So much for the beautiful representation of an object, which is properly only the form of the presentation of a concept, and the means by which the latter is communicated universally.— But to give this form to the product of beautiful art, mere taste is requisite. By taste, after he has exercised and corrected it by manifold examples from art or nature, the artist checks his work; and after many, often toilsome, attempts to content taste he finds the form which satisfies him. Hence this form is not, as it were, a thing of inspiration or the result of a free swing of the mental powers, but of a slow and even painful process of improvement, by which he seeks to render it adequate to his thought, without detriment to the freedom of the play of his powers.
But taste is merely a judging and not a productive faculty; and what is appropriate to it is not therefore a work of beautiful art. It may be only a product belonging to useful and mechanical art or even to science, produced according to definite rules that can be learned and must be exactly followed. But the pleasing form that is given to it is only the vehicle of communication, and a mode, as it were, of presenting it, in respect of which we remain free to a certain extent, although it is combined with a definite purpose. Thus we desire that table appointments, a moral treatise, even a sermon, should have in themselves this form of beautiful art, without it seeming to be sought: but we do not therefore call these things works of beautiful art. Under the latter class are reckoned a poem, a piece of music, a picture gallery, etc.; and in some wouldbe works of beautiful art we find genius without taste, while in others we find taste without genius.

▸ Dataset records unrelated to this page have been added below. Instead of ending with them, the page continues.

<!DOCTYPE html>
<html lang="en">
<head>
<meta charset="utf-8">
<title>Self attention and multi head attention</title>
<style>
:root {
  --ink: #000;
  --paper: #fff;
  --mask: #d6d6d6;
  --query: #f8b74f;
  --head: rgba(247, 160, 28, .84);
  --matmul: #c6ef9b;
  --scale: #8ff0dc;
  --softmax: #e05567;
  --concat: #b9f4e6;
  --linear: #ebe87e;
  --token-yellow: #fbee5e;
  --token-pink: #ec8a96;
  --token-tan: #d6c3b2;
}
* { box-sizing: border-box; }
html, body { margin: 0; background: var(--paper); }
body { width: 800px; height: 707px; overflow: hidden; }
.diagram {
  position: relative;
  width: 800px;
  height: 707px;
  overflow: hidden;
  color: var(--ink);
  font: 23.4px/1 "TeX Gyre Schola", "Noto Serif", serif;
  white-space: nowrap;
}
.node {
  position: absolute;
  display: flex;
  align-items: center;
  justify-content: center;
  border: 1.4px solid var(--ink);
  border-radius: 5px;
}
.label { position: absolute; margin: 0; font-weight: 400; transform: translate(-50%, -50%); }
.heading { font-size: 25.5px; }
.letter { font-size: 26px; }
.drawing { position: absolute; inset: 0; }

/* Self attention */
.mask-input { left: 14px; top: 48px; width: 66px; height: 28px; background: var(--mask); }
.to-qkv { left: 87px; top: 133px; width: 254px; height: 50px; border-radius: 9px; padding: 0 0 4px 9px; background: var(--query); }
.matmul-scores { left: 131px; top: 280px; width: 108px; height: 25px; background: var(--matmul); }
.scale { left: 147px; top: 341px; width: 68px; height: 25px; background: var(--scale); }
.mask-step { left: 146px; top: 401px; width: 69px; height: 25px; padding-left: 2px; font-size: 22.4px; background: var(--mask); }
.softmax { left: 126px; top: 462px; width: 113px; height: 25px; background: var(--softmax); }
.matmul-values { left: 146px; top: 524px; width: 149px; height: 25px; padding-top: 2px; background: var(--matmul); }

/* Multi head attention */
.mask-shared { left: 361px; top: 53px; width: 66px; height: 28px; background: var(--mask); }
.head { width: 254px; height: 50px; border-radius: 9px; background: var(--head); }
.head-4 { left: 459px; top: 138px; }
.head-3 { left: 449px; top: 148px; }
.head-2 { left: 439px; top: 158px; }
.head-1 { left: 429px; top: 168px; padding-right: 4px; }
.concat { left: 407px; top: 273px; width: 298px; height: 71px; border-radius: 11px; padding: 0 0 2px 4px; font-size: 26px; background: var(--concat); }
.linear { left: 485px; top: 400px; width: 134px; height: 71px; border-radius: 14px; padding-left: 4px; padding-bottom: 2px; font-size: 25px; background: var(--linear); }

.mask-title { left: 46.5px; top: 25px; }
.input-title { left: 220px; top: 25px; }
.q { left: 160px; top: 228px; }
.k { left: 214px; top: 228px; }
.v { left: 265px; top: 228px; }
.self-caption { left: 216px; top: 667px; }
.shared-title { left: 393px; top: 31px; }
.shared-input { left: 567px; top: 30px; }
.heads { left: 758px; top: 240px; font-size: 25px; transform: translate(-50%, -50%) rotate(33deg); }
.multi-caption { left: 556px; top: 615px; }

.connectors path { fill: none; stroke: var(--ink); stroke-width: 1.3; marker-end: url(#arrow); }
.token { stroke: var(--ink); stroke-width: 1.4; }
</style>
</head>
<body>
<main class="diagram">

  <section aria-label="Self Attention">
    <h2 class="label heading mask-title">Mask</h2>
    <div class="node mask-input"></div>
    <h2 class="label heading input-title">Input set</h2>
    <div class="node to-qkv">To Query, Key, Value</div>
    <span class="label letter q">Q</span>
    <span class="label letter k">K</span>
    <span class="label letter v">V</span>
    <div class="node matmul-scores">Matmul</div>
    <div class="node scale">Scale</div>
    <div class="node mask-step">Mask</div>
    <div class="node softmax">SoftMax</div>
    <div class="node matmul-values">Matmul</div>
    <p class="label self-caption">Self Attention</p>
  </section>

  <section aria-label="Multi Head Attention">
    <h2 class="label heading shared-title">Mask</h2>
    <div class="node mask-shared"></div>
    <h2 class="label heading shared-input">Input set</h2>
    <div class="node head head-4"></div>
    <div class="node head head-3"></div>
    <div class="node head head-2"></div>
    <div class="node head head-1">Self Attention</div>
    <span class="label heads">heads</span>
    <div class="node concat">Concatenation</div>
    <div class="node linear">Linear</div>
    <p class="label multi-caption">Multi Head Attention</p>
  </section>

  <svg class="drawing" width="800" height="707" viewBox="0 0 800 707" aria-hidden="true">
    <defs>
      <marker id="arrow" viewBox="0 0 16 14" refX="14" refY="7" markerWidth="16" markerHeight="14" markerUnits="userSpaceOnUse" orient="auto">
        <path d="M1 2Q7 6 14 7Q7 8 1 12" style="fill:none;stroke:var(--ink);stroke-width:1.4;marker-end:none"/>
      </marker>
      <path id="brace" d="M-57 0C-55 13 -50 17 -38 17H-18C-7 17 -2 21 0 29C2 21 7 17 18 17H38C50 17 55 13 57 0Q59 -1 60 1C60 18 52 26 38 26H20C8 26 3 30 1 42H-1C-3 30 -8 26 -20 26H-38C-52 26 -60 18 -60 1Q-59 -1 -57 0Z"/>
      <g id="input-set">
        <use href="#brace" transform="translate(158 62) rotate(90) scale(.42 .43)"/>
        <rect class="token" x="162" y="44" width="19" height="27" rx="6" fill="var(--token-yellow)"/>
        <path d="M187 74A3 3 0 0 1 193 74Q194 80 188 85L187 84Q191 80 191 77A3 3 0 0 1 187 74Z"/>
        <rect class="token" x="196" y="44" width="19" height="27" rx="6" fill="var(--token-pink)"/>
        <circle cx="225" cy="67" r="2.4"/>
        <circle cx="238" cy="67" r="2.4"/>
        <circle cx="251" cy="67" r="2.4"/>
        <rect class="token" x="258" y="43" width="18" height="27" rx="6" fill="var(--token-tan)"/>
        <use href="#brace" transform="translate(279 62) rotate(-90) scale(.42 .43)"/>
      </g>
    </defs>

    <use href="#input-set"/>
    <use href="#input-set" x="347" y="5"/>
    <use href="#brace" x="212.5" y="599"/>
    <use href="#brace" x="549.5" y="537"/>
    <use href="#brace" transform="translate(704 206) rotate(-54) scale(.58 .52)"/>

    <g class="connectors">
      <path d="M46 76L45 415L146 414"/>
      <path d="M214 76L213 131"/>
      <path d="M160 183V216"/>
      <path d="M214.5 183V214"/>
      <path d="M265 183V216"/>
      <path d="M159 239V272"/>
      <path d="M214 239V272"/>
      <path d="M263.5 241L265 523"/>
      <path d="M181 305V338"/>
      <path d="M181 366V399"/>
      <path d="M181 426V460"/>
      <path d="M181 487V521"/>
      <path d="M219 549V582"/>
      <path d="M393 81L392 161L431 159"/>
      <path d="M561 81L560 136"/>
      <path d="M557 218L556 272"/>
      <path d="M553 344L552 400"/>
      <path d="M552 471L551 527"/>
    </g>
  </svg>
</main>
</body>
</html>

- “Il n’est point de serpent ni de monstre odieux
- Qui, par l’art imité, ne puisse plaire aux yeux.
- D’un pinceau délicat l’artifice agréable
- Du plus affreux objet fait un objet aimable.”]